Stored data
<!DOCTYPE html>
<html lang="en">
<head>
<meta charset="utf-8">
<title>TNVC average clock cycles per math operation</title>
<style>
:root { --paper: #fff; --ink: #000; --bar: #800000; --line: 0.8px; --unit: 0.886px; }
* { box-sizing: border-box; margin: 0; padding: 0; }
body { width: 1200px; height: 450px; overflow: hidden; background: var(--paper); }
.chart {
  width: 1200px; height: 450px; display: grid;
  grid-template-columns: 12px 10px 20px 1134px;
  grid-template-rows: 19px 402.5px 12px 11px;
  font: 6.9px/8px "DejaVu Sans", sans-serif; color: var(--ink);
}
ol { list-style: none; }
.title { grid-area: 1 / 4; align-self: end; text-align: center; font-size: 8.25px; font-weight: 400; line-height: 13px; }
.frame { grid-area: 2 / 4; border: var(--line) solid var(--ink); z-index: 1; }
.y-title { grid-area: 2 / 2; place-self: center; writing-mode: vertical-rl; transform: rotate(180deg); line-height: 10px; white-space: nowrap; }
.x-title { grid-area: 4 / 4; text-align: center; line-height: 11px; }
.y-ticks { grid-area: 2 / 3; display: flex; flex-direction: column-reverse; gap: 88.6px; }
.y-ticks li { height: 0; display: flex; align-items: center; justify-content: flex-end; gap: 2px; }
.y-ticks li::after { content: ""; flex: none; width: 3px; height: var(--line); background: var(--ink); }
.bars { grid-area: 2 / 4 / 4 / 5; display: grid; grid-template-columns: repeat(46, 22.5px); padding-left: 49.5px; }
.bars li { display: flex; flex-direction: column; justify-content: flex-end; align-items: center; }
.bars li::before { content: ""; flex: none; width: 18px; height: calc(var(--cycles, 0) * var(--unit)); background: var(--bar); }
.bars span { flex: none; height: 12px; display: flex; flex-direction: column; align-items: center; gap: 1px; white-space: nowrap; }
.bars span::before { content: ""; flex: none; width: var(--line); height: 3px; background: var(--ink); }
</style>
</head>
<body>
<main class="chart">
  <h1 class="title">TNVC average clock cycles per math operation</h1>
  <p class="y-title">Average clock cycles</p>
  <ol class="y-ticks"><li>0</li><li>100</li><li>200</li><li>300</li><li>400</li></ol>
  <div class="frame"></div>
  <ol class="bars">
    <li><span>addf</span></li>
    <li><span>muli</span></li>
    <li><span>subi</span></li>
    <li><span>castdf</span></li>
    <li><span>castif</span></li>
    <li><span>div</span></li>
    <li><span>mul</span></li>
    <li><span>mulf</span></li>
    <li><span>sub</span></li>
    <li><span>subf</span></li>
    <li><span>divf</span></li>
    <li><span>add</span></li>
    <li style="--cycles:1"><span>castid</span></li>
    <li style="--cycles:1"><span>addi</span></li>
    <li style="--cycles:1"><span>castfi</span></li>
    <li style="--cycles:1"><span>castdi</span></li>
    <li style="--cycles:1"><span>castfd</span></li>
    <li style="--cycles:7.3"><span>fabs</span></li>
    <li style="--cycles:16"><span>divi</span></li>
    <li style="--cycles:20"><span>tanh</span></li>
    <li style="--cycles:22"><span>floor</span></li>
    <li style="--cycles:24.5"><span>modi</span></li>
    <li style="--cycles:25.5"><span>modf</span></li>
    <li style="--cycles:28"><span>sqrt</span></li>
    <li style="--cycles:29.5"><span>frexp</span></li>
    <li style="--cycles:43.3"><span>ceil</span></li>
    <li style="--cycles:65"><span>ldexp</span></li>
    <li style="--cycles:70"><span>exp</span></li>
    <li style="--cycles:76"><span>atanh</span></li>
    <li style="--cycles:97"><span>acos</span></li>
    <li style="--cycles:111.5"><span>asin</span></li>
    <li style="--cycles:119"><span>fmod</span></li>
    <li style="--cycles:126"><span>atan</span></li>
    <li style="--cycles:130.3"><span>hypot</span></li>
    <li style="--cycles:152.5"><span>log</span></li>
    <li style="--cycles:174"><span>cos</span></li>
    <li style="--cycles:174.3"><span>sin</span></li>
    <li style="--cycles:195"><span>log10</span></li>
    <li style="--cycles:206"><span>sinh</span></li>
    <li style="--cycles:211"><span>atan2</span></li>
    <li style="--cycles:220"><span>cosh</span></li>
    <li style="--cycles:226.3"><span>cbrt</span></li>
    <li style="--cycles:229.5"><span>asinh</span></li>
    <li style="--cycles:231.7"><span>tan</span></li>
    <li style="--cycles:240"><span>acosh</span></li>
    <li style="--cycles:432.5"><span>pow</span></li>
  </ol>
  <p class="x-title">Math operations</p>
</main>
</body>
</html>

...

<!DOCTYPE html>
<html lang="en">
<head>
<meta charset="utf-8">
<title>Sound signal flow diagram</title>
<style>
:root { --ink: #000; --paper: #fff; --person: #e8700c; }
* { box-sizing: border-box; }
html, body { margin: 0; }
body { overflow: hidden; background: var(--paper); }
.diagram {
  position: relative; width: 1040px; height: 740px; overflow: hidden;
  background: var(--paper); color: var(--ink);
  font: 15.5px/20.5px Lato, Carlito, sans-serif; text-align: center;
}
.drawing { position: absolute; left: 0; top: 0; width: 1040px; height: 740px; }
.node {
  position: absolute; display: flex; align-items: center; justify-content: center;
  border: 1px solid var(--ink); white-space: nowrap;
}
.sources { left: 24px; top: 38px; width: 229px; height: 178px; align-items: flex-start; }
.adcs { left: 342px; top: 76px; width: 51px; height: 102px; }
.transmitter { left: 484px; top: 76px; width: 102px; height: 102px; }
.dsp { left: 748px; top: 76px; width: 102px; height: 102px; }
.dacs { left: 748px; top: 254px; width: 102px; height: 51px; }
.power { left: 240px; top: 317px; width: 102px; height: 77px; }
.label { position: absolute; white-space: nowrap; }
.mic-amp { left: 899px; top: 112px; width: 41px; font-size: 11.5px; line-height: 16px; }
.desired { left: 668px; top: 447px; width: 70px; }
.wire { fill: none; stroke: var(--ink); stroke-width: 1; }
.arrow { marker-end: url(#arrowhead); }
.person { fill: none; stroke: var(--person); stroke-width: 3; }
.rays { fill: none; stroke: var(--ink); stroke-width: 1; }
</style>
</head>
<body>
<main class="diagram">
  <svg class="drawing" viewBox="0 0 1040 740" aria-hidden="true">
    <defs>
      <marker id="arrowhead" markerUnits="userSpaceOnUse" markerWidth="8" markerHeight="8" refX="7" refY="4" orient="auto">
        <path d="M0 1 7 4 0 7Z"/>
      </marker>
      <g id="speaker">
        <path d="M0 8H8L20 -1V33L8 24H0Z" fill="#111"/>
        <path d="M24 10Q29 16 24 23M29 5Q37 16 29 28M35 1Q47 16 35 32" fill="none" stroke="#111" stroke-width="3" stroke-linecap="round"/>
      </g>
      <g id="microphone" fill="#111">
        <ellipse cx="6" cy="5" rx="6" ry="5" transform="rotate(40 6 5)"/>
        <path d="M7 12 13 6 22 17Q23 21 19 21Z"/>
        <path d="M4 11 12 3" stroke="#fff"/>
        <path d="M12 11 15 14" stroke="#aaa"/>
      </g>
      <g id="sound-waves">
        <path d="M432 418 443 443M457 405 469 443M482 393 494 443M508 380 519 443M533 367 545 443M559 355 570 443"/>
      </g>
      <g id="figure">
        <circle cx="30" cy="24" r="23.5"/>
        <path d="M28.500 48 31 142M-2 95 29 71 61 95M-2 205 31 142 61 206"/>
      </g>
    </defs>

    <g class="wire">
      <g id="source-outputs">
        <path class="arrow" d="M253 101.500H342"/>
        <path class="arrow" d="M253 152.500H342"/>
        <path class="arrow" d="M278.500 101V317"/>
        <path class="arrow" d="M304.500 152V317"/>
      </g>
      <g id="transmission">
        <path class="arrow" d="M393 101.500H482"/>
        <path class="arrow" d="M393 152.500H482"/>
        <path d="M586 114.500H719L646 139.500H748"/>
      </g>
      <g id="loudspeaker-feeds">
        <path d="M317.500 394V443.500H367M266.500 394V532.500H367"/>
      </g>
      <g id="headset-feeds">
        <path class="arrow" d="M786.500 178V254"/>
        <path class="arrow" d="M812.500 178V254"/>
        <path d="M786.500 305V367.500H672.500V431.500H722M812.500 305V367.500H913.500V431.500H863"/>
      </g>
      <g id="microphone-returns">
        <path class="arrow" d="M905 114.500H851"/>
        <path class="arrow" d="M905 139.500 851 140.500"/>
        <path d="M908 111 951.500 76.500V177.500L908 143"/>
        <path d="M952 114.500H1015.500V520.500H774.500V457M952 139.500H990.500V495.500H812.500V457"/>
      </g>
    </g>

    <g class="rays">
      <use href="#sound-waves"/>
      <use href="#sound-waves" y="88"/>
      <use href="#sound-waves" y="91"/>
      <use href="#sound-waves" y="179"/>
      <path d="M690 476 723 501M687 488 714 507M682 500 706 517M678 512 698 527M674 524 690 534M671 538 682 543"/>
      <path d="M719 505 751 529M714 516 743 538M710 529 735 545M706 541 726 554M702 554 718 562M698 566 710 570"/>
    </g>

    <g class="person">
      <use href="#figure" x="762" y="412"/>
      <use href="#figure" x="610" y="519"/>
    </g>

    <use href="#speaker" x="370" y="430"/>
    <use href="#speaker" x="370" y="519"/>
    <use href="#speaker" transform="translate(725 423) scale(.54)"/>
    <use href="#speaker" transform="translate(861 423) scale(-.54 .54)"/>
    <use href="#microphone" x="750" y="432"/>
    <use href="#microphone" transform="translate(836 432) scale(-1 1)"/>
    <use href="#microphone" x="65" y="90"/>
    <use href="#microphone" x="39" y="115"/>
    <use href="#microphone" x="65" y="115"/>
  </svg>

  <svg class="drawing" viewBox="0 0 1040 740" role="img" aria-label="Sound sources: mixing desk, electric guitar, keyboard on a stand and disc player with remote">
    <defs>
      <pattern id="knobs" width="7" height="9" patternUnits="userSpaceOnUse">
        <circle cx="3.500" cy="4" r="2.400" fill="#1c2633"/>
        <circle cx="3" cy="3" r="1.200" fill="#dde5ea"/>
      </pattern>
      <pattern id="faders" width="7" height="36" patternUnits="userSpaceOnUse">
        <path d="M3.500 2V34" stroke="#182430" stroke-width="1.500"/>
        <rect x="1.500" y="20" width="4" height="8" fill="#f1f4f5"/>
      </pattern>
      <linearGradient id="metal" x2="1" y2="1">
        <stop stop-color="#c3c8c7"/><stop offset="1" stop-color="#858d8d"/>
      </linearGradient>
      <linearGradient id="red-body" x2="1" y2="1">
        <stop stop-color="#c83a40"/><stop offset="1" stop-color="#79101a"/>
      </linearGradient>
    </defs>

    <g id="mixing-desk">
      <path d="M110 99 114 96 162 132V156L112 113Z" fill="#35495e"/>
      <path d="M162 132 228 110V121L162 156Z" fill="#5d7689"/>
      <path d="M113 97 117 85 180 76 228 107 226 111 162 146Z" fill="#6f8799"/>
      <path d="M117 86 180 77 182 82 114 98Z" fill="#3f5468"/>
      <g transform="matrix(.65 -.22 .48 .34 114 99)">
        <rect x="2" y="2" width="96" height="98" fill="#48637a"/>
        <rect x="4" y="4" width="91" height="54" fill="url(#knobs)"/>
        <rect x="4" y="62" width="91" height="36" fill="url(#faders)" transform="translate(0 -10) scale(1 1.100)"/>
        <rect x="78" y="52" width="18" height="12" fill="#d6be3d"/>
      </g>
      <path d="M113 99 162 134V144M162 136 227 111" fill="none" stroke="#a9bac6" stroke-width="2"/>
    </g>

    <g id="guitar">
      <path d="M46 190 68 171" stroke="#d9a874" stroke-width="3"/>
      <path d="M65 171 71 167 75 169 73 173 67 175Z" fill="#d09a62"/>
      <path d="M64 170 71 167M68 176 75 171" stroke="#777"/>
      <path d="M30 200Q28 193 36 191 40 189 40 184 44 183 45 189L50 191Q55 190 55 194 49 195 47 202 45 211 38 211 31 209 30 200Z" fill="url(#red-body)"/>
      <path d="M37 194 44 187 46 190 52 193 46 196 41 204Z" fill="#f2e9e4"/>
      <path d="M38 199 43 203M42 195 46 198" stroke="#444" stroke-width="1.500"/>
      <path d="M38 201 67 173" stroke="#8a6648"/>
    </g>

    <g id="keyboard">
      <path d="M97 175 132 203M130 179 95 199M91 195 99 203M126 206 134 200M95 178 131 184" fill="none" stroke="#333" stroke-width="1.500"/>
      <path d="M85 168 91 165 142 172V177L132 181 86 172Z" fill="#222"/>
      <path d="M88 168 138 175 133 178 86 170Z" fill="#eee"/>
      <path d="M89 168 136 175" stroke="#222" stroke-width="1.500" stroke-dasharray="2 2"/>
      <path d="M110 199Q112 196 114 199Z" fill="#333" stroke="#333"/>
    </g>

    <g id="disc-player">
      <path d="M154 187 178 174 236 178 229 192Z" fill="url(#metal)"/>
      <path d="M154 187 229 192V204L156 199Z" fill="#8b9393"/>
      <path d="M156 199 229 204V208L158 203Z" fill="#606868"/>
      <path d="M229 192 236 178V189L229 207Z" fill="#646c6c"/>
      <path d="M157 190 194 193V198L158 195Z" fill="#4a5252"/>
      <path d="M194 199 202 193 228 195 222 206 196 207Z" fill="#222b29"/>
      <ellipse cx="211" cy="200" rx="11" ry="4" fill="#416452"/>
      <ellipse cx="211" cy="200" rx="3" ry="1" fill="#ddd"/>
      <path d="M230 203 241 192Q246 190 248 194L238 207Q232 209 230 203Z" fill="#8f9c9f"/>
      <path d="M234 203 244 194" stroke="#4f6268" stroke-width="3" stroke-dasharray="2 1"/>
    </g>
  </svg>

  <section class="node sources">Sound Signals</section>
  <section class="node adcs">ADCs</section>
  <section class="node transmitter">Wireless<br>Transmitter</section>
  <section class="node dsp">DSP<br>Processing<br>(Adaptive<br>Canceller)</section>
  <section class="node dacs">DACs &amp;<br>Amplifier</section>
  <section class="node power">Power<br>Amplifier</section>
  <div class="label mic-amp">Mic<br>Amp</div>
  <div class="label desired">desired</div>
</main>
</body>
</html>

### Required work
Count every line of the records that holds the string "main". Write only the total.

### Result for this exercise
4